I had a note on Facebook the other day from a young minister who pastors an Alabama church and was in my Worship Leadership class last August. He was thanking me, saying he was doing things differently in church now, and had waited until the semester ended before expressing his gratitude lest it appear he was seeking a better grade. That was nice.
There were 45 students in that class. I think one or two others sent notes of thanks.
I wonder if church people should apologize to their pastors.
When John R. Sampey stood before his ordination council, one of the ministers grilled him harshly. When questioned about that later, the gentleman said, “Oh, I had no doubts about Sampey himself. I just wanted to see what Dr. Boyce had been teaching him.”
What has your pastor has been teaching you? Anyone should be able to ask you questions and learn the answer.
I fear that we who call ourselves followers of Jesus Christ–like too many college and seminary students–enter church with a sense of entitlement. The pastor owes you. But what does he owe you?
How you answer tells volumes about you. For some, the preacher owes us interesting sermons, fascinating illustrations, a great worship experience, a church program that meets the needs of us and our family. And when those expectations are unmet, we go into action.
Pastors get fired every day for failing to live up to people’s expectations.
We ought to be apologizing to our pastors for not listening, for not respecting them, for failing to practice what they preach, for picking and choosing bits and pieces of their sermons which we will obey and retain. We should apologize for treating them like our employees, for thinking of ourselves as their customers, for failing to see them as God’s divinely appointed shepherds for this flock.
To whom do you owe an apology today?
I can name a dozen churches without a moment’s hesitation that have terminated pastors–and done severe damage to their future ministries–for no other reason than his failure to cater to certain people, to satisfy the membership, to meet expectations.
We owe them our deepest apologies.
Not long after graduating from seminary, John R. Sampey was invited to join the faculty to replace a beloved professor who had recently died unexpectedly.

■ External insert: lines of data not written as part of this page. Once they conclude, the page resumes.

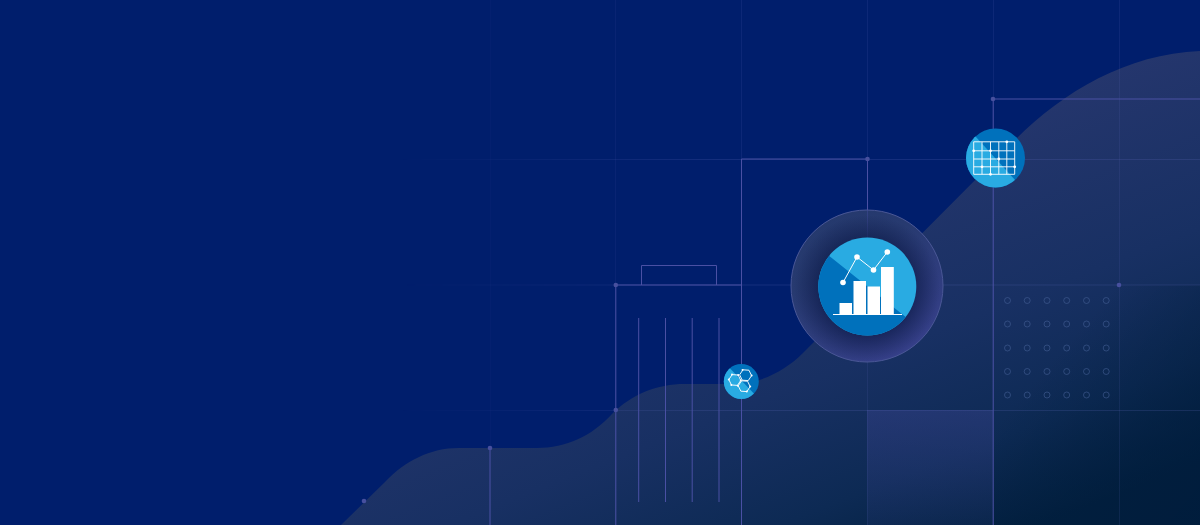
<!DOCTYPE html>
<html lang="en">
<head>
<meta charset="utf-8">
<title>Growth analytics banner</title>
<style>
:root {
  --navy: #001e6c;
  --line: #4a50a4;
  --node: #47509e;
  --sky: #29abe2;
  --blue: #0071bc;
  --white: #fff;
}
html, body { margin: 0; height: 100%; overflow: hidden; background: var(--navy); }
.banner { width: 1200px; height: 525px; overflow: hidden; background: var(--navy); }
.banner svg { display: block; }
.grid { stroke: #6470c0; stroke-opacity: .2; fill: none; }
.frame { stroke: var(--line); fill: none; }
.nodes { fill: var(--node); }
.rings { fill: none; stroke: #47639a; stroke-opacity: .55; }
.sky { fill: var(--sky); }
.blue { fill: var(--blue); }
.icon-line { fill: none; stroke: var(--white); }
.icon-fill { fill: var(--white); }
</style>
</head>
<body>
<main class="banner">
<svg width="1200" height="525" viewBox="0 0 1200 525" role="img" aria-label="Rising curve with chart, grid and molecule icons">
  <defs>
    <linearGradient id="hill-fill" gradientUnits="userSpaceOnUse" x1="880" y1="120" x2="1040" y2="525">
      <stop offset="0" stop-color="#27376f"/>
      <stop offset=".5" stop-color="#183063"/>
      <stop offset=".78" stop-color="#0d2a54"/>
      <stop offset="1" stop-color="#02203f"/>
    </linearGradient>
    <linearGradient id="corner-shade" x1="0" y1="0" x2="1" y2="1">
      <stop offset=".3" stop-color="#001c3c" stop-opacity="0"/>
      <stop offset="1" stop-color="#001c3c" stop-opacity=".85"/>
    </linearGradient>
    <linearGradient id="tile-fill" x1="0" y1="0" x2="0" y2="1">
      <stop offset="0" stop-color="#3b4592" stop-opacity=".42"/>
      <stop offset="1" stop-color="#3b4592" stop-opacity=".12"/>
    </linearGradient>
    <linearGradient id="halo-fill" x1="0" y1="0" x2=".6" y2="1">
      <stop offset="0" stop-color="#24396c"/>
      <stop offset=".4" stop-color="#273a70"/>
      <stop offset="1" stop-color="#353f88"/>
    </linearGradient>
    <radialGradient id="halo-shadow">
      <stop offset=".6" stop-color="#0c1a48" stop-opacity=".75"/>
      <stop offset="1" stop-color="#0c1a48" stop-opacity="0"/>
    </radialGradient>
    <linearGradient id="fade-right" gradientUnits="userSpaceOnUse" x1="400" y1="0" x2="720" y2="0">
      <stop offset="0" stop-color="#fff" stop-opacity="0"/>
      <stop offset="1" stop-color="#fff"/>
    </linearGradient>
    <mask id="grid-fade" maskUnits="userSpaceOnUse" x="0" y="0" width="1200" height="525">
      <rect width="1200" height="525" fill="url(#fade-right)"/>
    </mask>
    <clipPath id="chart-disc"><circle cx="867.300" cy="286.500" r="49"/></clipPath>
    <clipPath id="table-disc"><circle cx="995.500" cy="158" r="29.500"/></clipPath>
    <clipPath id="molecule-disc"><circle cx="741.300" cy="381.500" r="17.500"/></clipPath>
    <g id="ring-row">
      <circle cx="1007.500" r="3"/><circle cx="1027.200" r="3"/><circle cx="1047" r="3"/>
      <circle cx="1066.700" r="3"/><circle cx="1086.500" r="3"/><circle cx="1106.200" r="3"/>
    </g>
    <path id="hexagon" d="M-6 0L-3-5.200H3L6 0 3 5.200H-3Z"/>
  </defs>

  <path id="hill" fill="url(#hill-fill)" d="M341 525L385 482C405 461 430 448 459 448H537C566 448 592 436 612 414C632 394 657 384 685 384H734C760 384 785 371 803 353L1010 145C1058 95 1124 54 1200 51V525Z"/>
  <rect id="corner" x="993" y="285" width="207" height="240" fill="url(#corner-shade)"/>
  <rect id="tile" x="867" y="410" width="126" height="115" fill="url(#tile-fill)"/>

  <g class="grid" mask="url(#grid-fade)">
    <path d="M490.500 0V525M615.500 0V525M741.500 0V525M867.500 0V525M993.500 0V525M1119.500 0V525" stroke-opacity=".13"/>
    <path d="M400 159.500H1200M400 285H1200M400 410.500H1200"/>
  </g>

  <g class="frame">
    <path d="M490 448V525M615.800 525V285H741.500"/>
    <path d="M741.500 525V159H867.500V238" />
    <path d="M641.500 285V265.500H716.500V285"/>
    <path d="M638.700 318V502M665.500 318V502M692.200 318V502M719 318V502"/>
    <path d="M1200 99H993.200V525"/>
  </g>

  <g class="rings">
    <use href="#ring-row" y="300.500"/>
    <use href="#ring-row" y="324"/>
    <use href="#ring-row" y="348"/>
    <use href="#ring-row" y="371.500"/>
    <use href="#ring-row" y="395"/>
  </g>

  <g class="nodes">
    <circle cx="364" cy="501" r="2.300"/>
    <circle cx="490" cy="448" r="2.300"/>
    <circle cx="615.800" cy="410" r="2.300"/>
    <circle cx="615.800" cy="285" r="2.300"/>
    <circle cx="867.500" cy="159" r="2.300"/>
    <circle cx="993" cy="99" r="2.300"/>
    <circle cx="1119" cy="285" r="2.300"/>
  </g>

  <g id="chart-badge">
    <circle cx="867" cy="286" r="76" fill="url(#halo-fill)" stroke="#4a5796"/>
    <path d="M867.500 210V238" stroke="#4a50a4" stroke-opacity=".4"/>
    <circle cx="867" cy="288" r="73" fill="url(#halo-shadow)"/>
    <g clip-path="url(#chart-disc)">
      <rect class="sky" x="818" y="237" width="99" height="99"/>
      <path class="blue" d="M818 247L917 326V336H818Z"/>
    </g>
    <g class="icon-fill">
      <rect x="839.500" y="303" width="12.500" height="11"/>
      <rect x="853.500" y="281" width="12.500" height="33"/>
      <rect x="867.500" y="286.500" width="12.500" height="27.500"/>
      <rect x="881" y="267" width="12.800" height="47"/>
      <circle cx="843" cy="282.500" r="2.800"/>
      <circle cx="857" cy="257" r="2.800"/>
      <circle cx="873.500" cy="270" r="2.800"/>
      <circle cx="887.300" cy="252" r="2.800"/>
    </g>
    <path class="icon-line" d="M833 314.500H902M843 282.500L857 257 873.500 270 887.300 252"/>
  </g>

  <g id="table-badge">
    <g clip-path="url(#table-disc)">
      <rect class="blue" x="966" y="128" width="60" height="60"/>
      <path class="sky" d="M966 126L1026 192H966Z"/>
    </g>
    <path class="icon-line" stroke-width=".9" d="M973.700 141.800H1014.700V174.300H973.700ZM982 141.800V174.300M990.500 141.800V174.300M998.800 141.800V174.300M1006.800 141.800V174.300M973.700 150.800H1014.700M973.700 159H1014.700M973.700 166.800H1014.700"/>
    <g class="icon-fill">
      <circle cx="973.700" cy="150.800" r="1.400"/><circle cx="1006.800" cy="141.800" r="1.400"/>
      <circle cx="990.500" cy="150.800" r="1.400"/><circle cx="998.800" cy="159" r="1.400"/>
      <circle cx="982" cy="166.800" r="1.400"/><circle cx="1014.700" cy="166.800" r="1.400"/>
      <circle cx="990.500" cy="174.300" r="1.400"/>
    </g>
  </g>

  <g id="molecule-badge">
    <g clip-path="url(#molecule-disc)">
      <rect class="blue" x="723" y="363" width="36" height="37"/>
      <path class="sky" d="M723 361L760 400H723Z"/>
    </g>
    <g class="icon-line" stroke-width=".9">
      <use href="#hexagon" transform="translate(734.800 380) rotate(4)"/>
      <use href="#hexagon" transform="translate(745.600 375.200) rotate(4)"/>
      <use href="#hexagon" transform="translate(744.200 386.200) rotate(4)"/>
    </g>
    <g class="icon-fill">
      <circle cx="732" cy="374.500" r="1"/><circle cx="738.200" cy="375" r="1"/>
      <circle cx="728.800" cy="379.600" r="1"/><circle cx="731.300" cy="385" r="1"/>
      <circle cx="742.500" cy="370" r="1"/><circle cx="751.600" cy="375.600" r="1"/>
      <circle cx="740.800" cy="380.500" r="1"/><circle cx="737.800" cy="385.800" r="1"/>
      <circle cx="746.800" cy="391.500" r="1"/><circle cx="750.200" cy="386.500" r="1"/>
    </g>
  </g>
</svg>
</main>
</body>
</html>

In his memoirs, Sampey writes, “I have wondered what would have happened, when some months later Drs. Manly and Broadus suggested that I be recommended to the Seminary faculty to succeed dear Dr. Riggan, if I had not apologized like a gentleman for ungentlemanly conduct.”